Network Rail’s Eastern region has been granted a special licence to safely relocate the UK’s largest native newt species — an industry first which is designed to protecting the creatures from engineering work.
The new initiative will see specialists build large-scale habitats for great crested newts to move to when railway upgrades disrupt their existing homes. Network Rail says this balance will allow the amphibians to thrive in a safe environment and in turn reduce any delays to engineering work.
The licence was granted by Natural England following a successful trial on the Midland Main Line Upgrade last year. It has now been extended to the entire Eastern region, which encompasses places like Newcastle, York, Leeds, Sheffield, Derby, Peterborough and East Anglia.
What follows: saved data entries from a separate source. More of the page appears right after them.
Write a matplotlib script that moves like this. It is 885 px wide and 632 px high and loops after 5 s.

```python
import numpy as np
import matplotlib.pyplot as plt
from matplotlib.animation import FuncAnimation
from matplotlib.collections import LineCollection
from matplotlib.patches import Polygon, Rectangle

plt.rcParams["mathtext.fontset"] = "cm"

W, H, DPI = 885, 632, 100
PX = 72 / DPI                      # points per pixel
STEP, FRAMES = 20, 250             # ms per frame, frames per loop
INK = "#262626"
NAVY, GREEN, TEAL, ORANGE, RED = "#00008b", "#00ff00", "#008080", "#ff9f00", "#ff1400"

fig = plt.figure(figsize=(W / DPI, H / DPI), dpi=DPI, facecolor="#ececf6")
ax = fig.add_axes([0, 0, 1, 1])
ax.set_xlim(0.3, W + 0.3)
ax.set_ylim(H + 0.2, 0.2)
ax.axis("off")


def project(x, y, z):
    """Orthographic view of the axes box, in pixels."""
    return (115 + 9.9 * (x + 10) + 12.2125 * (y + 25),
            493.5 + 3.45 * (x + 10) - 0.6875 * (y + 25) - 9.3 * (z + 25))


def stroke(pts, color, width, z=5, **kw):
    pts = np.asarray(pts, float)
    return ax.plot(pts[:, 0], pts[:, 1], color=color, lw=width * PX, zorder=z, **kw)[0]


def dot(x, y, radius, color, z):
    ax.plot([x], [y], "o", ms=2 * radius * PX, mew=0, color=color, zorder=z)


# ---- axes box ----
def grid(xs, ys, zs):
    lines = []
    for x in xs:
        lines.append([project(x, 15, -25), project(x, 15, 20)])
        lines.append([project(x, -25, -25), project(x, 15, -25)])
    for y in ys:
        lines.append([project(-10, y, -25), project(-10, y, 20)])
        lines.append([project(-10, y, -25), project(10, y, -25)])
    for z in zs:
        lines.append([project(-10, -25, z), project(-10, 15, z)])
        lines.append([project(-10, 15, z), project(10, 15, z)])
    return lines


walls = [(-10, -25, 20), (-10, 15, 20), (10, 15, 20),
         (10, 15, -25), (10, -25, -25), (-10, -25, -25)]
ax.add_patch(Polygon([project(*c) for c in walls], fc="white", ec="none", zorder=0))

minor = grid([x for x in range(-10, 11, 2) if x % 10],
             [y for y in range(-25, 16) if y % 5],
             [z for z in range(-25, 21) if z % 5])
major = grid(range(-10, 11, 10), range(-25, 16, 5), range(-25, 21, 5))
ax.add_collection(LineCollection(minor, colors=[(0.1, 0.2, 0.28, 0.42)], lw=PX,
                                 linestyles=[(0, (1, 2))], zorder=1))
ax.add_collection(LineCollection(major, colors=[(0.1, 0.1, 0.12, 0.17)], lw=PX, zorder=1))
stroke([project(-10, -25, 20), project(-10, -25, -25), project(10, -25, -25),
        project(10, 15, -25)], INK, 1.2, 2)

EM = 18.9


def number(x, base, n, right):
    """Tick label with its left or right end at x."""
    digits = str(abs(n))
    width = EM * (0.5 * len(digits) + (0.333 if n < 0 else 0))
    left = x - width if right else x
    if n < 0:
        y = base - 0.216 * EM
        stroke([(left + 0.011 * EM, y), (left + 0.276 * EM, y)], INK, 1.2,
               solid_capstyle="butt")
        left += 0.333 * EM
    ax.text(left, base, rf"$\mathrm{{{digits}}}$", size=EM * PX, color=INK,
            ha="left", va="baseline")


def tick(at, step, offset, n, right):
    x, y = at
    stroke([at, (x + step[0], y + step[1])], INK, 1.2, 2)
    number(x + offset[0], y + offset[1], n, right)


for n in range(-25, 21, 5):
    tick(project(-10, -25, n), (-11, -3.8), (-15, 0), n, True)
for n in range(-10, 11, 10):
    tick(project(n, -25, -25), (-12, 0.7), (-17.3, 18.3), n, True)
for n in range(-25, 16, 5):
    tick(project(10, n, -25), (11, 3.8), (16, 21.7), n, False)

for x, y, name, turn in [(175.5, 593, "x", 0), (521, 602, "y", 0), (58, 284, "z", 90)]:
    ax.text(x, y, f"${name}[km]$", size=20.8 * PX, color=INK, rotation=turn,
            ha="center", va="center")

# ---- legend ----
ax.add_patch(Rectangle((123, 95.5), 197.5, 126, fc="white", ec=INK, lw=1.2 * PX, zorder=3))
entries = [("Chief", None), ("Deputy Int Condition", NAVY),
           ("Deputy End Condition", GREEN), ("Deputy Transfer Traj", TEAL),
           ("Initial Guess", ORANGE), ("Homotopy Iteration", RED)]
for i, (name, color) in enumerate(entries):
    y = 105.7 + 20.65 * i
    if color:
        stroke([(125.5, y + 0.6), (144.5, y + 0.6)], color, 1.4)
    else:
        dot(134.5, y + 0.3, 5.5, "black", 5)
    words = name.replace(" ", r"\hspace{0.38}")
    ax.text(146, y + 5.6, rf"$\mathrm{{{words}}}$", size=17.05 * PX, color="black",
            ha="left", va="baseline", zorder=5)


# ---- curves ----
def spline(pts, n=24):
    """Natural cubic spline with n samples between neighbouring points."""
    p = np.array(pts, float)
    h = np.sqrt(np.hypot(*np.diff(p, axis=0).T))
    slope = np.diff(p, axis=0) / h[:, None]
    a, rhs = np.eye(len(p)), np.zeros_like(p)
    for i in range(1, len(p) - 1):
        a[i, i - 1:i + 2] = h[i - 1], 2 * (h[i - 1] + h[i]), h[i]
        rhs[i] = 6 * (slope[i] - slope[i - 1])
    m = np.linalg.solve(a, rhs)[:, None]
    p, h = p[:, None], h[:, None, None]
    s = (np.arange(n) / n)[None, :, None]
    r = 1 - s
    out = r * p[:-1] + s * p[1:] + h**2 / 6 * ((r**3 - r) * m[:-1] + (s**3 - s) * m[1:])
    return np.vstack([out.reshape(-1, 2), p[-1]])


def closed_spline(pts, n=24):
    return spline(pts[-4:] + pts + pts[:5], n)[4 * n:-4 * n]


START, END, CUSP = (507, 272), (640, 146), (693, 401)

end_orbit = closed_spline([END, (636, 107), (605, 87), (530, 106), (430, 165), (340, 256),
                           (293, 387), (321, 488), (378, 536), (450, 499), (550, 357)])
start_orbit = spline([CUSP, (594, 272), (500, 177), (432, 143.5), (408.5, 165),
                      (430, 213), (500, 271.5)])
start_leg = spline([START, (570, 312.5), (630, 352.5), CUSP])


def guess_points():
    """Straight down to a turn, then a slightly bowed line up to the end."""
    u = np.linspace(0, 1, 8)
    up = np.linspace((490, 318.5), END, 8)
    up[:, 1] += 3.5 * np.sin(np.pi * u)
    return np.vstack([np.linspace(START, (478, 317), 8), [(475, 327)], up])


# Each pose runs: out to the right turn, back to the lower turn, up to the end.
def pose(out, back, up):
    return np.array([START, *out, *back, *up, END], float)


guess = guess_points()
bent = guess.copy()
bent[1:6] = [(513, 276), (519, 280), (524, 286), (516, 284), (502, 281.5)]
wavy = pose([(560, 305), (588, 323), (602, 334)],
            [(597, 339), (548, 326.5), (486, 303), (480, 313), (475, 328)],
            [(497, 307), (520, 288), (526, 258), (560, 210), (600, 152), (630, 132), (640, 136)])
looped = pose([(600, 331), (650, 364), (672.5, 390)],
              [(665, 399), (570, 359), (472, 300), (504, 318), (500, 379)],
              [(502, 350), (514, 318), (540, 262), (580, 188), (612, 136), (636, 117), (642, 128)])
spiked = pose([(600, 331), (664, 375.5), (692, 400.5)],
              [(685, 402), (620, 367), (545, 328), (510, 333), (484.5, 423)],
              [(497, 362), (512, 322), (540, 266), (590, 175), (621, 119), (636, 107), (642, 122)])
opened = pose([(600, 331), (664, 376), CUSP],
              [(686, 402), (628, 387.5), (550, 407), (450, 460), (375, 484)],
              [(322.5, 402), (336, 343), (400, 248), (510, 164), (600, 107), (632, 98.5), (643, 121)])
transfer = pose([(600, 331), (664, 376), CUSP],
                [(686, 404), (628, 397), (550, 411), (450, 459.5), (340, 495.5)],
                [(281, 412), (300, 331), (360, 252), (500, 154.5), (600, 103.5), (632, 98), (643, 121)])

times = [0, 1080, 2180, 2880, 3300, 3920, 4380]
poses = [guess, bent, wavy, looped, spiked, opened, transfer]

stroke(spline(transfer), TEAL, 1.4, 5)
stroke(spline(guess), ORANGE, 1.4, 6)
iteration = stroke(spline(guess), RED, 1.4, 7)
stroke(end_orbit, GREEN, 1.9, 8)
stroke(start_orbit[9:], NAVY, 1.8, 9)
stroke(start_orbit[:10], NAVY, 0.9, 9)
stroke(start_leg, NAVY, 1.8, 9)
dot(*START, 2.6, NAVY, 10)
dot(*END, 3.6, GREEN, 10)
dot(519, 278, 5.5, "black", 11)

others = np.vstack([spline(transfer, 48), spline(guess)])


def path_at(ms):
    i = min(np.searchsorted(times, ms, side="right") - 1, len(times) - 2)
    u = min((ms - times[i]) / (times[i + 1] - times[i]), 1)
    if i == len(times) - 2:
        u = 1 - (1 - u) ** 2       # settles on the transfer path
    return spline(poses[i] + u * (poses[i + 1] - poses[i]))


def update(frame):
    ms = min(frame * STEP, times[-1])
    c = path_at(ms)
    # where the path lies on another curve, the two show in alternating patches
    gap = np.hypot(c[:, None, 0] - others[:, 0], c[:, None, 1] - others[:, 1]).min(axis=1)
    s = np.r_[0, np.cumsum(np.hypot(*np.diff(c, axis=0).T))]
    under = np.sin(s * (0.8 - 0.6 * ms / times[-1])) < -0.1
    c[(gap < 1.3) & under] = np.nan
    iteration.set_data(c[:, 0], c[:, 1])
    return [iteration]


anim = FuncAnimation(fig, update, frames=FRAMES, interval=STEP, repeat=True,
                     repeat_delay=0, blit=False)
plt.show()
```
Usually found in grassland, scrub, ponds and woodland; the great crested newt is a protected species. They can sometimes be impacted by essential improvement, maintenance or safety-related work on the railway. This brand-new licence will allow teams within the Eastern region to relocate newts where necessary, keeping them out of harm’s way and, in the process, helps to create acres of vibrant new ponds and habitat.
Hamish Critchell-Ward, Environmental Manager for Network Rail’s Eastern region, said: “This is a significant win for sustainability across the region. Our lineside habitats are a valuable asset that need management and protection in order to improve biodiversity and create an environmentally friendly railway that’s fit for future generations.
“This licence will help us strike the balance between helping lineside wildlife to thrive, whilst allowing essential railway upgrade work to get underway. It’s great that Natural England have been so supportive of this initiative, and we’re really looking forward to working with our partners at NatureSpace in an approach that’s more streamlined and results in more habitat creation.”
The project is being carried out in collaboration with NatureSpace – an organisation dedicated to working with conservationists, industry experts and developers to understand, grow and protect the great crested newt’s habitat.
Dr Tom Tew, NatureSpace CEO, said: “We are delighted to help Network Rail expand their Organisational Licence for great crested newts so that it covers the whole Eastern Region Network. The Licence provides a quick and simple option that both ensures newts are conserved and allows critical rail work to proceed without delay. It’s not generally known but the rail-side vegetation can provide really important terrestrial habitat for newts, and so it’s great to see major infrastructure providers embracing their environmental responsibilities and delivering conservation gain for our endangered species – we hope others will follow Network Rail’s example.”
Duncan Brown, Operations Manager for District-Level Licensing at Natural England, said: “The expansion of the Network Rail Organisational Licence removes the need for individual licence applications for routine works, and will fund habitat creation along a significant part of the rail network. The largest-scale licence of its type, this has been developed with Network Rail and NatureSpace to deliver habitats at the landscape scale and benefit this iconic species.”